### TASK DESCRIPTION:
Scan the material below for the string "shape". Report every line that has it.

══════

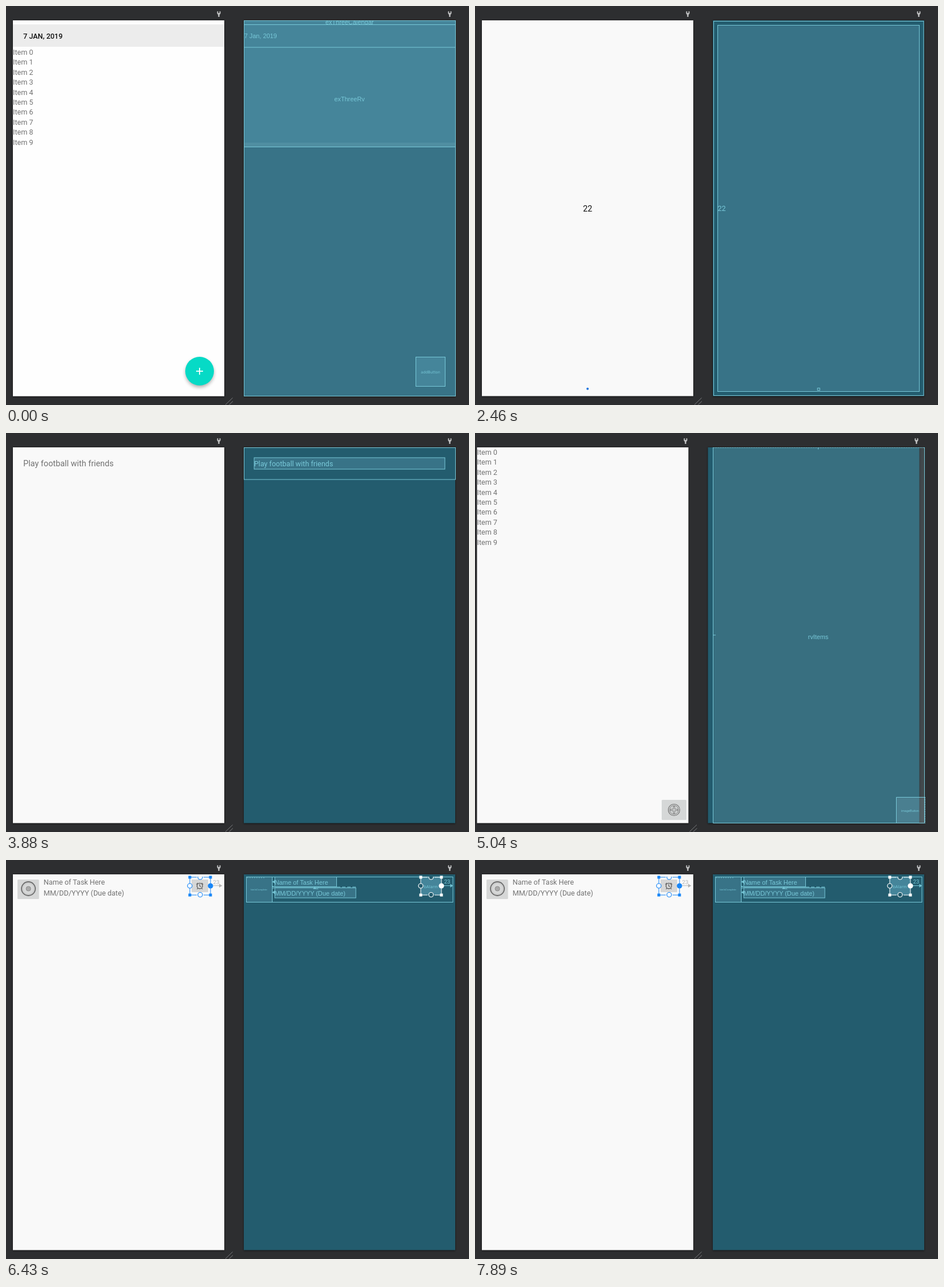
Write an HTML page that moves like this. It is 806 px wide and 695 px high and loops after 8.29 s.

```html
<!DOCTYPE html>
<html lang="en">
<head>
<meta charset="utf-8">
<title>Layout previews</title>
<style>
html, body { margin: 0; width: 100%; height: 100%; overflow: hidden; background: #2d2e30; }
svg { display: block; width: 806px; height: 695px; }
text { font-family: Roboto, sans-serif; white-space: pre; }
.thin { font-family: "Liberation Sans", Arial, sans-serif; }
.tiny { font-family: "DejaVu Sans", sans-serif; }
</style>
</head>
<body>
<svg id="stage" viewBox="0 0 806 695" xmlns="http://www.w3.org/2000/svg"></svg>
<script>
const LOOP = 8290, SHIFT = -8.5;
const LINE = '#78c8d8', PANEL = '#235c6e', FILL = '#387387', GREY = '#727272', BLUE = '#1886f7';

// start time, scene, panels shifted
const steps = [
  [0, 0, 0], [1940, 1, 1], [2090, 1, 0], [3450, 2, 1], [3580, 2, 0],
  [5040, 3, 1], [5190, 3, 0], [6430, 4, 0]
];

const rect = (x, y, w, h, fill, more = '') =>
  `<rect x="${x}" y="${y}" width="${w}" height="${h}" fill="${fill}" ${more}/>`;
const box = (x, y, w, h, fill = 'none', color = LINE, more = '') =>
  rect(x, y, w, h, fill, `stroke="${color}" ${more}`);
const circle = (x, y, r, fill, stroke = 'none', w = 1) =>
  `<circle cx="${x}" cy="${y}" r="${r}" fill="${fill}" stroke="${stroke}" stroke-width="${w}"/>`;
const path = (d, stroke, w = 1, more = '') =>
  `<path d="${d}" fill="none" stroke="${stroke}" stroke-width="${w}" ${more}/>`;
const shape = (d, fill) => `<path d="${d}" fill="${fill}"/>`;
const text = (s, x, y, size, fill, more = '') =>
  `<text x="${x}" y="${y}" font-size="${size}" fill="${fill}" ${more}>${s}</text>`;
const thin = (s, x, y, size = 10.9, more = '') => text(s, x, y, size, LINE, 'class="thin" ' + more);
const mid = 'text-anchor="middle"';
const items = y => Array.from({ length: 10 }, (_, i) =>
  text('Item ' + i, 12, y + i * 17.4, 12.53, GREY)).join('');

const wrench = x => shape(
  `M${x - 3} 9.6V12.5Q${x - 3} 14 ${x - 1.2} 15V18.6Q${x} 19.6 ${x + 1.2} 18.6V15` +
  `Q${x + 3} 14 ${x + 3} 12.5V9.6L${x + 1.2} 9V12.3H${x - 1.2}V9Z`, '#c3c4c5');

// selection frame with four corner squares and four round anchors
function handles(x, y, color, hollow, side) {
  const r = x + 36, b = y + 31, cx = x + 18, cy = y + 15;
  const sq = (a, c) => rect(a - 2.5, c - 2.5, 5, 5, color);
  return path(`M${x} ${cy}V${y}H${cx - 6}M${cx + 6} ${y}H${r}V${b}H${cx + 6}M${cx - 6} ${b}H${x}V${cy}`, color, 1) +
    sq(x, y) + sq(r, y) + sq(x, b) + sq(r, b) +
    `<g clip-path="url(#cut)">${circle(cx, y, 4, hollow, color, 1.2)}</g>` +
    circle(cx, b - .5, 4, hollow, color, 1.2) +
    circle(x, cy, 4, side, color, 1.2) + circle(r, cy, 4.6, color);
}

const alarm = circle(337.3, 45.2, 4.8, 'none', '#5c5c5c', 1.4) +
  path('M337.3 42V45.4L339.6 46.8M331.4 42.6L334 39.8M343.2 42.6L340.6 39.8M334 49.2L332.6 50.8M340.6 49.2L342 50.8', '#5c5c5c', 1.2);

const design = [
  rect(12, 25, 368, 654.5, '#fefefe') + rect(12, 32, 368, 39, '#ececec') +
  text('7 JAN, 2019', 30, 56.5, 12.53, '#111', 'font-weight="500"') + items(85) +
  `<circle cx="337" cy="639.5" r="24.5" fill="#000" opacity=".32" filter="url(#soft)"/>` +
  circle(337, 636, 25, '#06dac6') + path('M331 636.2H343M337 630.2V642.2', '#fff', 1.8),

  text('22', 196, 357.6, 14.32, '#111', mid) + circle(196, 666.8, 2, '#1a73e0'),

  text('Play football with friends', 30, 58.2, 14.32, GREY),

  items(38) + rect(333.5, 639, 43, 35, '#d5d7d7', 'rx="1.5"') +
  circle(355, 656.5, 10, 'none', '#777', 1.2) + circle(355, 656.5, 7.6, 'none', '#777', 1) +
  path('M353.7 650.6H356.3V655.2H360.9V657.8H356.3V662.4H353.7V657.8H349.1V655.2H353.7Z', '#777', 1),

  rect(20, 34, 37.5, 34, '#d6d7d7', 'rx="1.5"') + circle(39, 50, 12, 'none', '#6c6c6c', 1.8) +
  circle(39, 50, 9.8, 'none', '#c4c4c4', 1) + circle(39, 50, 4, '#aaa', '#8c8c8c', 1) +
  text('Name of Task Here', 65.5, 43, 12.53, GREY) + text('MM/DD/YYYY (Due date)', 65.5, 62.2, 12.53, GREY) +
  rect(323, 34, 29, 22, '#d6d7d7', 'rx="1"') + alarm +
  path('M361 44.7H372', '#b4b4b4') + shape('M371 41.5L376.5 44.7L371 48Z', '#b4b4b4') +
  text('23', 366, 41.5, 9.8, '#b4b4b4', mid) + handles(320, 30, BLUE, '#fff', '#fff')
];

const veil = 'rgba(170,210,225,.16)';
const blueprint = [
  rect(414, 25, 368, 654.5, FILL) + rect(414, 25, 368, 220, '#45859a') + rect(414, 238, 368, 7, '#508ea1') +
  box(414.5, 25.5, 368, 654) + path('M414 32.5H782M414 72H782M414 245.5H782', LINE) +
  `<g clip-path="url(#strip)">${thin('exThreeCalendar', 598, 32.2, 10.9, mid)}</g>` +
  thin('7 Jan, 2019', 414.7, 56) + thin('exThreeRv', 598, 165.5, 10.8, mid) +
  box(713.5, 611.5, 51, 51, '#45859a') + text('addButton', 739, 640.3, 6.4, LINE, 'class="tiny" ' + mid),

  box(415.5, 26.5, 365.5, 652) + box(422.5, 33.5, 351, 638, FILL) +
  text('22', 422.5, 357.2, 12.53, LINE) + box(596.2, 665.5, 4, 4),

  box(414.5, 25.5, 368, 55.5) + box(432, 43, 332, 20, FILL) +
  text('Play football with friends', 431.7, 58.2, 12.53, LINE),

  rect(414, 25, 368.5, 654.5, veil) + path('M414.5 25V679.5H782.5V25', LINE) +
  path('M414 25.5H783', LINE, 1, 'stroke-dasharray="2 1"') +
  path('M597.5 26V28.5M415 352H419', LINE) + thin('rvItems', 597.5, 359, 10.8, mid) +
  rect(733, 634, 50, 45.5, veil) + path('M733.5 680V634.5H783.5', LINE) +
  path('M783.5 634V680', LINE, 1, 'stroke-dasharray="2 1"') +
  thin('imageButton', 757.5, 660, 5.5, mid),

  box(418.5, 29.5, 359.5, 44) + box(418.5, 29.5, 45, 44, FILL) +
  path('M420 31H450', LINE, 1, 'stroke-dasharray="1.5 2.5"') +
  thin('btnIsComplete', 440.5, 53, 4.4, mid) +
  box(468, 29.5, 107.5, 17, FILL) + box(468, 48.5, 141, 17.5, FILL) +
  path('M464 47H576', LINE) + path('M576 47H609', LINE, 1, 'stroke-dasharray="6 3"') +
  shape('M463.5 38L468 35V41Z', LINE) + shape('M463.5 56.3L468 53.3V59.3Z', LINE) +
  shape('M534.5 50.5L537.5 46.5L540.5 50.5Z', LINE) + thin('2', 540, 50.5, 8) +
  thin('5', 463.5, 50, 7) +
  thin('Name of Task Here', 467.7, 42.8) + thin('MM/DD/YYYY (Due date)', 467.7, 62) +
  rect(722, 30, 36, 31, '#45859a') + text('bAlarm', 739.7, 48.6, 6.8, LINE, 'class="tiny" ' + mid) +
  path('M762 44.7H774', LINE) + shape('M773.5 41.5L778 44.7L773.5 48Z', LINE) +
  text('23', 768, 41.2, 9.5, LINE, mid) + handles(722, 30, '#fff', PANEL, PANEL)
];

const page = (x, fill) => rect(x, 25.5, 368, 655, '#000', 'opacity=".6" filter="url(#edge)"') + rect(x, 25, 368, 654.5, fill);
const group = (name, list) => list.map((s, i) => `<g id="${name}${i}">${s}</g>`).join('');

document.getElementById('stage').innerHTML =
  `<defs>
    <filter id="soft" x="-30%" y="-30%" width="160%" height="160%"><feGaussianBlur stdDeviation="3"/></filter>
    <filter id="edge" x="-5%" y="-5%" width="110%" height="110%"><feGaussianBlur stdDeviation="1.8"/></filter>
    <clipPath id="strip"><rect x="414" y="25" width="368" height="7.5"/></clipPath>
    <clipPath id="cut"><rect x="300" y="29" width="480" height="10"/></clipPath>
  </defs>` + rect(0, 0, 806, 695, '#2d2e30') +
  `<g id="tools">${wrench(370.5)}${wrench(772.5)}</g>
  <g id="pages">${page(12, '#f9f9f9')}${page(414, PANEL)}${group('d', design)}
  ${path('M382 694.5L394.5 682.5M388.5 694.5L395 688.5', '#85868a', .9)}</g>` +
  group('b', blueprint);

const el = id => document.getElementById(id);
const parts = design.map((_, i) => [el('d' + i), el('b' + i)]);
const pages = el('pages'), tools = el('tools');

function draw(t) {
  const [, scene, moved] = steps.filter(s => s[0] <= t).pop();
  parts.forEach((pair, i) => pair.forEach(g => g.setAttribute('display', i === scene ? 'inline' : 'none')));
  pages.setAttribute('transform', `translate(${moved * SHIFT} 0)`);
  tools.setAttribute('transform', `translate(${moved * -4} 0)`);
}

const start = performance.now();
function tick() {
  draw((performance.now() - start) % LOOP);
  requestAnimationFrame(tick);
}
tick();
</script>
</body>
</html>
```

══════

### ANSWER SECTION:
const shape = (d, fill) => `<path d="${d}" fill="${fill}"/>`;
const wrench = x => shape(
  path('M361 44.7H372', '#b4b4b4') + shape('M371 41.5L376.5 44.7L371 48Z', '#b4b4b4') +
  shape('M463.5 38L468 35V41Z', LINE) + shape('M463.5 56.3L468 53.3V59.3Z', LINE) +
  shape('M534.5 50.5L537.5 46.5L540.5 50.5Z', LINE) + thin('2', 540, 50.5, 8) +
  path('M762 44.7H774', LINE) + shape('M773.5 41.5L778 44.7L773.5 48Z', LINE) +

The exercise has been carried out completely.